Hello and welcome to an introduction to my first taste of life as an exchange student at Korea University (KU) in Seoul, South Korea.
Flight time to South Korea averages around 12 hours so by the end of the flight I was most definitely feeling it. However, jet lag is non-existent compared to some others I’ve met. Just sleeping and waking up a little earlier. It momentarily fixed my sleep schedule (⁀ᗢ⁀).
It’s the end of summer, going into autumn and I’m not going to lie, as someone who much prefers cooler temperatures and has hardly ever experienced above high-mid 20s, some days just…I…(ㅠ_ㅠ). In all honesty, I feel like I have never sweated so much in my life before. TMI? Sorry not sorry.
Across the two days of dorm move-in, KU provides a free shuttle bus that will take students from Incheon Airport to the dorms in Seoul. Both CJ International House and Anam International House are foreign students only, hence the ‘International’. Unlike in New Zealand, it’s normal for dorms to house double rooms instead of the singles common in UoA halls.
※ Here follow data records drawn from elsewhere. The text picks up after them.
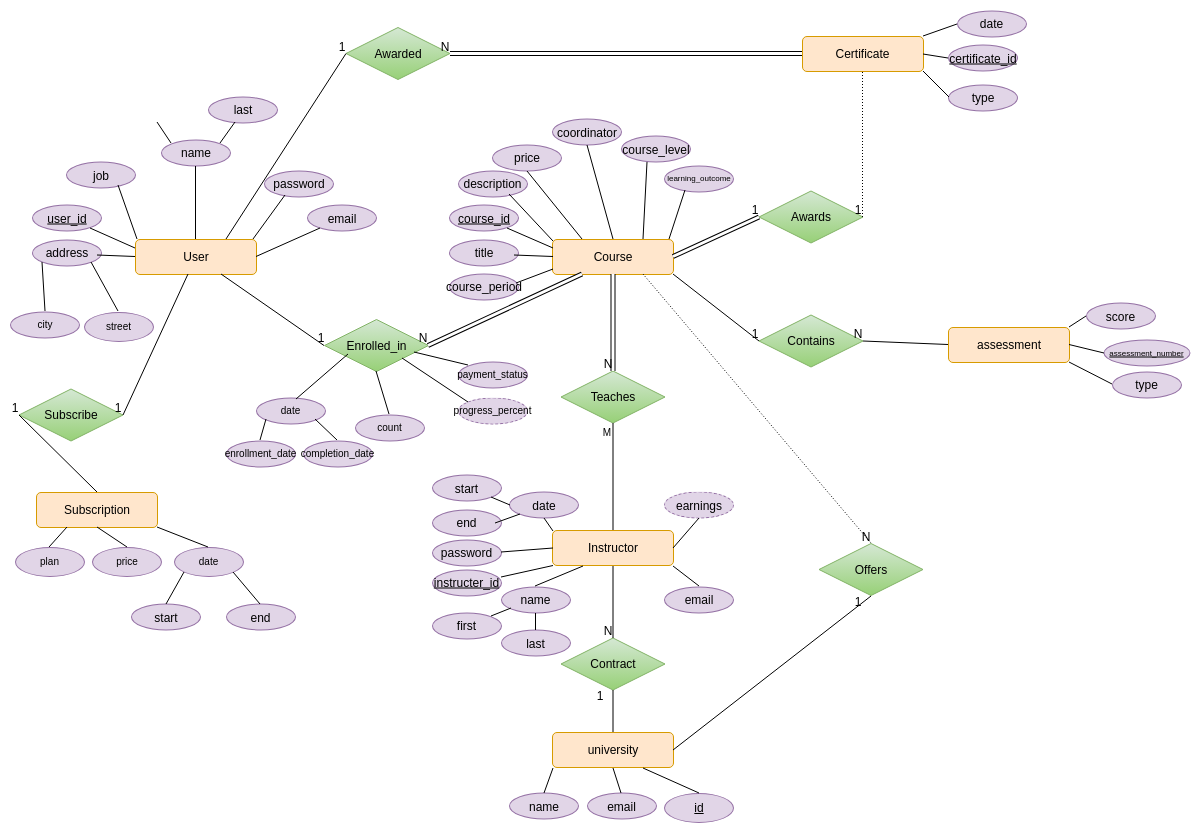
<!DOCTYPE html>
<html lang="en">
<head>
<meta charset="utf-8">
<title>Course platform entity relationship diagram</title>
<style>
:root {
  --ink: #000;
  --paper: #fff;
  --entity-fill: #ffe6cc;
  --entity-line: #d79b00;
  --attribute-fill: #e1d5e7;
  --attribute-line: #9673a6;
  --relation-top: #d5e8d4;
  --relation-bottom: #97d077;
  --relation-line: #82b366;
}
* { box-sizing: border-box; }
html, body { margin: 0; background: var(--paper); }
body { width: 1200px; height: 834px; overflow: hidden; }
.diagram {
  position: relative;
  width: 1200px;
  height: 834px;
  overflow: hidden;
  color: var(--ink);
  font: 12px/14px "Liberation Sans", Arial, sans-serif;
  font-size: 12px;
}
.diagram svg { position: absolute; left: 0; top: 0; }
.node, .cardinality {
  position: absolute;
  left: calc(var(--x) * 1px);
  top: calc(var(--y) * 1px);
  transform: translate(-50%, -50%);
  display: flex;
  align-items: center;
  justify-content: center;
  white-space: nowrap;
}
.entity {
  width: 122px;
  height: 36px;
  background: var(--entity-fill);
  border: 1px solid var(--entity-line);
  border-radius: 5px;
}
.attribute {
  width: 70px;
  height: 27px;
  background: var(--attribute-fill);
  border: 1px solid var(--attribute-line);
  border-radius: 50%;
}
.tall { height: 30px; }
.wide { width: 87px; }
.small { font-size: 10px; }
.tiny { font-size: 8px; }
.key { text-decoration: underline; }
.derived { border-style: dashed; }
.relation { width: 104px; height: 52px; }
.links { fill: none; stroke: var(--ink); stroke-width: 1; }
.optional { stroke-dasharray: 1 2; }
.total-outer { stroke-width: 5; }
.total-inner { stroke: var(--paper); stroke-width: 3; }
.diamond { fill: url(#leaf); stroke: var(--relation-line); }
.stop-top { stop-color: var(--relation-top); }
.stop-bottom { stop-color: var(--relation-bottom); }
</style>
</head>
<body>
<main class="diagram">

  <svg width="1200" height="834" viewBox="0 0 1200 834" aria-hidden="true">
    <defs>
      <linearGradient id="leaf" x1="0" y1="0" x2="0" y2="1">
        <stop class="stop-top" offset="0"/>
        <stop class="stop-bottom" offset="1"/>
      </linearGradient>
      <polygon id="diamond" class="diamond" points="0,-26 52,0 0,26 -52,0"/>
    </defs>
    <use href="#diamond" x="398" y="53.5"/>
    <use href="#diamond" x="811" y="217"/>
    <use href="#diamond" x="811" y="341"/>
    <use href="#diamond" x="376.5" y="345.5"/>
    <use href="#diamond" x="71" y="415"/>
    <use href="#diamond" x="613" y="397"/>
    <use href="#diamond" x="613" y="664"/>
    <use href="#diamond" x="871" y="569.5"/>
  </svg>

  <!-- Entities -->
  <div class="node entity" style="--x:862.5;--y:54">Certificate</div>
  <div class="node entity" style="--x:196;--y:256.5">User</div>
  <div class="node entity" style="--x:613;--y:256.5">Course</div>
  <div class="node entity" style="--x:1009;--y:344.5">assessment</div>
  <div class="node entity" style="--x:97;--y:509.5">Subscription</div>
  <div class="node entity" style="--x:613;--y:548">Instructor</div>
  <div class="node entity" style="--x:613;--y:750">university</div>

  <!-- Certificate attributes -->
  <div class="node attribute" style="--x:991.5;--y:23.5">date</div>
  <div class="node attribute key" style="--x:983;--y:58">certificate_id</div>
  <div class="node attribute" style="--x:983;--y:97.5">type</div>

  <!-- User attributes -->
  <div class="node attribute" style="--x:243;--y:109.5">last</div>
  <div class="node attribute" style="--x:196;--y:152.5">name</div>
  <div class="node attribute" style="--x:101;--y:175">job</div>
  <div class="node attribute" style="--x:299;--y:183.5">password</div>
  <div class="node attribute key" style="--x:67;--y:218">user_id</div>
  <div class="node attribute" style="--x:342;--y:218">email</div>
  <div class="node attribute" style="--x:67;--y:252.5">address</div>
  <div class="node attribute small" style="--x:45;--y:324.5">city</div>
  <div class="node attribute small tall" style="--x:118.5;--y:326.5">street</div>

  <!-- Course attributes -->
  <div class="node attribute" style="--x:587;--y:132">coordinator</div>
  <div class="node attribute" style="--x:656;--y:149">course_level</div>
  <div class="node attribute" style="--x:527;--y:157.5">price</div>
  <div class="node attribute tiny" style="--x:699;--y:178.5">learning_outcome</div>
  <div class="node attribute" style="--x:492.5;--y:183.5">description</div>
  <div class="node attribute key" style="--x:484;--y:218">course_id</div>
  <div class="node attribute" style="--x:484;--y:252.5">title</div>
  <div class="node attribute" style="--x:484;--y:286.5">course_period</div>

  <!-- Enrolment attributes -->
  <div class="node attribute small" style="--x:492.5;--y:374.5">payment_status</div>
  <div class="node attribute small derived" style="--x:492.5;--y:410.5">progress_percent</div>
  <div class="node attribute small" style="--x:290.5;--y:410.5">date</div>
  <div class="node attribute small" style="--x:389.5;--y:427.5">count</div>
  <div class="node attribute small" style="--x:260.5;--y:453.5">enrollment_date</div>
  <div class="node attribute small" style="--x:337.5;--y:453.5">completion_date</div>

  <!-- Assessment attributes -->
  <div class="node attribute" style="--x:1120.5;--y:316">score</div>
  <div class="node attribute wide tiny key" style="--x:1146.5;--y:353">assessment_number</div>
  <div class="node attribute" style="--x:1146.5;--y:384.5">type</div>

  <!-- Subscription attributes -->
  <div class="node attribute small tall" style="--x:49.5;--y:561.5">plan</div>
  <div class="node attribute small tall" style="--x:127;--y:561.5">price</div>
  <div class="node attribute small tall" style="--x:208.5;--y:561.5">date</div>
  <div class="node attribute" style="--x:166;--y:617">start</div>
  <div class="node attribute" style="--x:260.5;--y:617">end</div>

  <!-- Instructor attributes -->
  <div class="node attribute" style="--x:466.5;--y:488">start</div>
  <div class="node attribute" style="--x:544;--y:505">date</div>
  <div class="node attribute derived" style="--x:699;--y:505">earnings</div>
  <div class="node attribute" style="--x:466.5;--y:522.5">end</div>
  <div class="node attribute" style="--x:466.5;--y:552.5">password</div>
  <div class="node attribute key" style="--x:466.5;--y:582.5">instructer_id</div>
  <div class="node attribute" style="--x:535.5;--y:599.5">name</div>
  <div class="node attribute" style="--x:699;--y:599.5">email</div>
  <div class="node attribute" style="--x:466.5;--y:625.5">first</div>
  <div class="node attribute" style="--x:535.5;--y:643">last</div>

  <!-- University attributes -->
  <div class="node attribute" style="--x:544;--y:806">name</div>
  <div class="node attribute" style="--x:621.5;--y:806">email</div>
  <div class="node attribute tall key" style="--x:699;--y:808">id</div>

  <svg class="links" width="1200" height="834" viewBox="0 0 1200 834" aria-hidden="true">
    <defs>
      <path id="total" d="M450 53.5H802M759 217L673 256.5M428 345.5L582 274M613 274V371"/>
    </defs>
    <!-- Total participation -->
    <use class="total-outer" href="#total"/>
    <use class="total-inner" href="#total"/>
    <!-- Optional participation -->
    <path class="optional" d="M862.5 72V217M643 274L871 543"/>
    <!-- Relationships -->
    <path d="M346 53.5L226 239M221 274L324 345.5M188 274L123 415M19 415L97 492M673 274L759 341M863 341L948 344.5M613 423V530M613 566V638M613 690V732M871 596L673 750"/>
    <!-- Certificate -->
    <path d="M923 36L957 24M923 54L948 58M923 71L949 97"/>
    <!-- User -->
    <path d="M157 122L171 143M235 122L220 143M195.5 166V239M118 185L137 239M285 195L253 239M90 228L135 248M320 228L256 256.5M97 255L135 256.5M42 262L45 311M91 262L118 311"/>
    <!-- Course -->
    <path d="M587 145L613 239M647 162L643 239M527 171L582 239M685 190L669 239M509 194L553 241M507 228L553 248M514 255L553 256.5M516 283L553 269"/>
    <!-- Enrolment -->
    <path d="M414 352L468 365M402 358L468 402M348 354L296 399M376 371L389 414M266 419L260 440M315 419L337 440"/>
    <!-- Assessment -->
    <path d="M1069 327L1086 316M1069 344.5L1104 353M1069 362L1112 384"/>
    <!-- Subscription -->
    <path d="M67 527L49 547M97 527L127 547M157 527L208 547M184 572L166 604M233 572L260 604"/>
    <!-- Instructor -->
    <path d="M491 497L510 505M495 523L520 514M544 518L553 531M501 552L553 548M501 577L553 565.5M583 566L535 586M511 608L491 616M535.5 613V630M699 518L673 548M673 566L699 586"/>
    <!-- University -->
    <path d="M553 768L544 793M613 768L621 793M643 768L699 793"/>
  </svg>

  <!-- Relationship names -->
  <div class="node relation" style="--x:398;--y:54">Awarded</div>
  <div class="node relation" style="--x:811;--y:217">Awards</div>
  <div class="node relation" style="--x:811;--y:341">Contains</div>
  <div class="node relation" style="--x:376.5;--y:345.5">Enrolled_in</div>
  <div class="node relation" style="--x:71;--y:415">Subscribe</div>
  <div class="node relation" style="--x:613;--y:397">Teaches</div>
  <div class="node relation" style="--x:613;--y:664">Contract</div>
  <div class="node relation" style="--x:871;--y:569.5">Offers</div>

  <!-- Cardinalities -->
  <span class="cardinality" style="--x:342;--y:47">1</span>
  <span class="cardinality" style="--x:445;--y:47">N</span>
  <span class="cardinality" style="--x:755;--y:210">1</span>
  <span class="cardinality" style="--x:858;--y:210">1</span>
  <span class="cardinality" style="--x:755;--y:334">1</span>
  <span class="cardinality" style="--x:858;--y:334">N</span>
  <span class="cardinality" style="--x:321;--y:338">1</span>
  <span class="cardinality" style="--x:423;--y:338">N</span>
  <span class="cardinality" style="--x:15;--y:408">1</span>
  <span class="cardinality" style="--x:118;--y:408">1</span>
  <span class="cardinality" style="--x:608;--y:364">N</span>
  <span class="cardinality small" style="--x:607;--y:433">M</span>
  <span class="cardinality" style="--x:608;--y:631">N</span>
  <span class="cardinality" style="--x:600;--y:696">1</span>
  <span class="cardinality" style="--x:866;--y:537">N</span>
  <span class="cardinality" style="--x:858;--y:602">1</span>
</main>
</body>
</html>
Orientation was about a week after my arrival and man, exchange students everywhere…probably because it was an exchange/visiting student orientation. Unfortunately, it was raining which meant the campus tour had to be skipped but it was a free lunch（〜^∇^ )〜. During orientation they covered the standard admin including guidelines and expectations of KU life, and also walked us through the process of applying for an ID card with a financial function i.e. can be used as a debit card attached to a Korean bank account.
Each exchange/visiting student is pre-assigned a KUBA (Korea University Buddy Assistants) buddy and group who are essentially the ones designated to help internationals adjust and get through both the semester at KU and life in Korea in general.
It didn’t take much for me to get settled and used to the way of life here. But neither my East Asian cultural background nor the Western environment I was raised in could prepare me for the lack of public bins or the amount of trust people have to just leave bags, let alone valuables, unattended at tables in cafes (like..???).
Speaking of cafes, as expected, there’s so much food here, good food (^-^). My stomach is thriving, my wallet maybe not so much. BUT, as the conversion rate is so low at the moment, my wallet isn’t crying as much as it normally would be.
With my broken Korean, I manage to find my way around and communicate with most people just fine. Seoul is generally pretty well signposted in English and all the relatively more important aspects of Seoul life such as public transport are very easy to navigate. Locals will do their best to try to communicate with you and if all else fails, whether you be shopping, getting food or just trying to find your way around, body language is a universal language.
That’s all for now! 안녕!